Ann G. Macfarlane is a Professional Registered Parliamentarian. She offers an interactive and user-friendly way to master the key points for effective, efficient and fair meetings. Her background as a diplomat and Russian translator enables her to connect with elected officials and nonprofit board directors and give them the tools they need for success. She is the author of Mastering Council Meetings: A guidebook for elected officials and local governments.


  1. Joe on March 27, 2018 at 1:16 pm


    Thanks for these guidelines. They’re equally helpful on both sides of the dais. I’m certainly going to start calling out boardmembers who are, “Demonstrating lack of interest in what the public is saying.”

    We already talked about minutes. So moving upward and onward, as to, “The council has the right to set limits on what subjects may be addressed, how long public comment will be, and how many times people may speak. All such limits must be viewpoint neutral: they must not favor one point of view over another.”

    I wish you said something more specific like what some are doing about restricting to agenda topics. That’s something I support – restricting public comment to what’s on the agenda saves time & money – and shows respect to the taxpaying citizens who made a sacrifice in time and money to attend to give quality public input.

    I’d also love to see transit boardmembers have some, “other channels to connect with your public” that are truly meaningful like a coffee or a Town Hall. A webform or “e-mail the Board” isn’t sufficient methinks.

    But otherwise, thank you again. Clearly you put a lot of time and effort into this. You’re a timeless resource.


    • Ann Macfarlane on March 27, 2018 at 6:59 pm

      Joe, I’m happy to know that you find these guidelines helpful. Yes, we’ve invested quite a bit of time and thought in this project, as there isn’t anything else out there on this topic, as far as I can see.

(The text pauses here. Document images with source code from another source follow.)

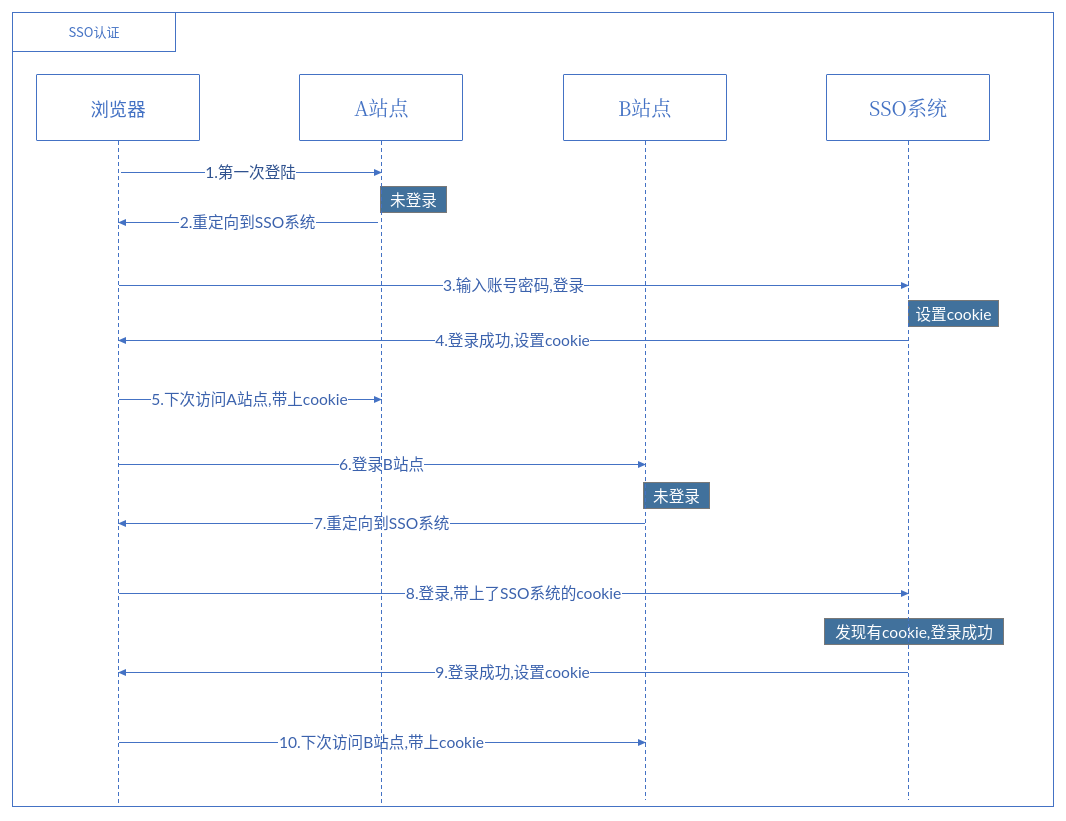
<!DOCTYPE html>
<html lang="zh-CN">
<head>
<meta charset="utf-8">
<title>SSO认证</title>
<style>
:root {
  --line: #4472c4;
  --label: #3b62ad;
  --label-strong: #2f528f;
  --note: #41719c;
  --note-edge: #787878;
  --paper: #ffffff;
}
* { box-sizing: border-box; margin: 0; padding: 0; }
body { width: 1066px; height: 821px; overflow: hidden; background: var(--paper); }
.diagram {
  position: relative; width: 1066px; height: 821px; overflow: hidden;
  font: 15.6px/20px Lato, "Noto Sans CJK SC", sans-serif; color: var(--label);
}
.frame { position: absolute; left: 12px; top: 12px; width: 1042px; height: 795px; border: 1px solid var(--line); }
.frame-title {
  position: absolute; left: 12px; top: 12px; width: 164px; height: 40px;
  display: flex; align-items: center; justify-content: center;
  border: 1px solid var(--line); color: var(--line);
  font: 400 13px/20px "Noto Sans CJK SC", sans-serif;
}
.participants {
  position: absolute; left: 36px; top: 74px; width: 954px; height: 67px;
  display: flex; justify-content: space-between;
}
.participant {
  width: 164px; display: flex; align-items: center; justify-content: center;
  border: 1px solid var(--line); color: var(--line); border-radius: 1px;
  font: 400 20px/30px "Noto Serif CJK SC", serif;
}
.browser { font: 400 18.4px/28px "Noto Sans CJK SC", sans-serif; }
.drawing { position: absolute; left: 0; top: 0; }
.message {
  position: absolute; height: 20px; display: flex; justify-content: center;
  white-space: nowrap; background: var(--paper);
}
.first { color: var(--label-strong); }
.note {
  position: absolute; height: 27px; display: flex; align-items: center; justify-content: center;
  white-space: nowrap; background: var(--note); border: 1px solid var(--note-edge); color: var(--paper);
}
</style>
</head>
<body>
<main class="diagram">
  <div class="frame"></div>
  <h1 class="frame-title">SSO认证</h1>

  <div class="participants">
    <div class="participant browser">浏览器</div>
    <div class="participant">A站点</div>
    <div class="participant">B站点</div>
    <div class="participant">SSO系统</div>
  </div>

  <svg class="drawing" width="1066" height="821" viewBox="0 0 1066 821" aria-hidden="true">
    <defs>
      <marker id="arrowhead" markerUnits="userSpaceOnUse" markerWidth="8" markerHeight="8" refX="8" refY="4" orient="auto">
        <polygon points="0,0.5 8,4 0,7.5" fill="#4472c4"/>
      </marker>
    </defs>
    <g stroke="#4472c4" stroke-width="1" marker-end="url(#arrowhead)">
      <line x1="121" y1="172.5" x2="382" y2="172.5" marker-end="url(#arrowhead)"/>
      <line x1="378" y1="222.5" x2="118" y2="222.5" marker-end="url(#arrowhead)"/>
      <line x1="119" y1="285.5" x2="909" y2="285.5" marker-end="url(#arrowhead)"/>
      <line x1="908" y1="340.5" x2="118" y2="340.5" marker-end="url(#arrowhead)"/>
      <line x1="119" y1="399.5" x2="382" y2="399.5" marker-end="url(#arrowhead)"/>
      <line x1="119" y1="464.5" x2="646" y2="464.5" marker-end="url(#arrowhead)"/>
      <line x1="645" y1="523.5" x2="118" y2="523.5" marker-end="url(#arrowhead)"/>
      <line x1="119" y1="593.5" x2="909" y2="593.5" marker-end="url(#arrowhead)"/>
      <line x1="908" y1="672.5" x2="118" y2="672.5" marker-end="url(#arrowhead)"/>
      <line x1="119" y1="742.5" x2="646" y2="742.5" marker-end="url(#arrowhead)"/>
    </g>
  </svg>

  <p class="message first" style="left:205px;top:162px;width:91px">1.第一次登陆</p>
  <p class="message" style="left:179px;top:212px;width:137px">2.重定向到SSO系统</p>
  <p class="message" style="left:443px;top:275px;width:141px">3.输入账号密码,登录</p>
  <p class="message" style="left:435px;top:330px;width:155px">4.登录成功,设置cookie</p>
  <p class="message" style="left:151px;top:389px;width:197px">5.下次访问A站点,带上cookie</p>
  <p class="message" style="left:339px;top:454px;width:85px">6.登录B站点</p>
  <p class="message" style="left:313px;top:513px;width:137px">7.重定向到SSO系统</p>
  <p class="message" style="left:405px;top:583px;width:217px">8.登录,带上了SSO系统的cookie</p>
  <p class="message" style="left:435px;top:662px;width:155px">9.登录成功,设置cookie</p>
  <p class="message" style="left:278px;top:732px;width:207px">10.下次访问B站点,带上cookie</p>

  <p class="note" style="left:380px;top:186px;width:67px">未登录</p>
  <p class="note" style="left:908px;top:300px;width:91px">设置cookie</p>
  <p class="note" style="left:643px;top:482px;width:67px">未登录</p>
  <p class="note" style="left:824px;top:618px;width:180px">发现有cookie,登录成功</p>

  <svg class="drawing" width="1066" height="821" viewBox="0 0 1066 821" aria-hidden="true">
    <g stroke="#4472c4" stroke-width="1" stroke-dasharray="4 3">
      <line x1="118.5" y1="141" x2="118.5" y2="806"/>
      <line x1="381.5" y1="141" x2="381.5" y2="806"/>
      <line x1="645.5" y1="141" x2="645.5" y2="800"/>
      <line x1="908.5" y1="141" x2="908.5" y2="800"/>
    </g>
  </svg>
</main>
</body>
</html>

      I agree completely about limiting comment to agenda topics! We’ll keep that in mind for the second edition!

      With gratitude for your passion and thoughtful response – Ann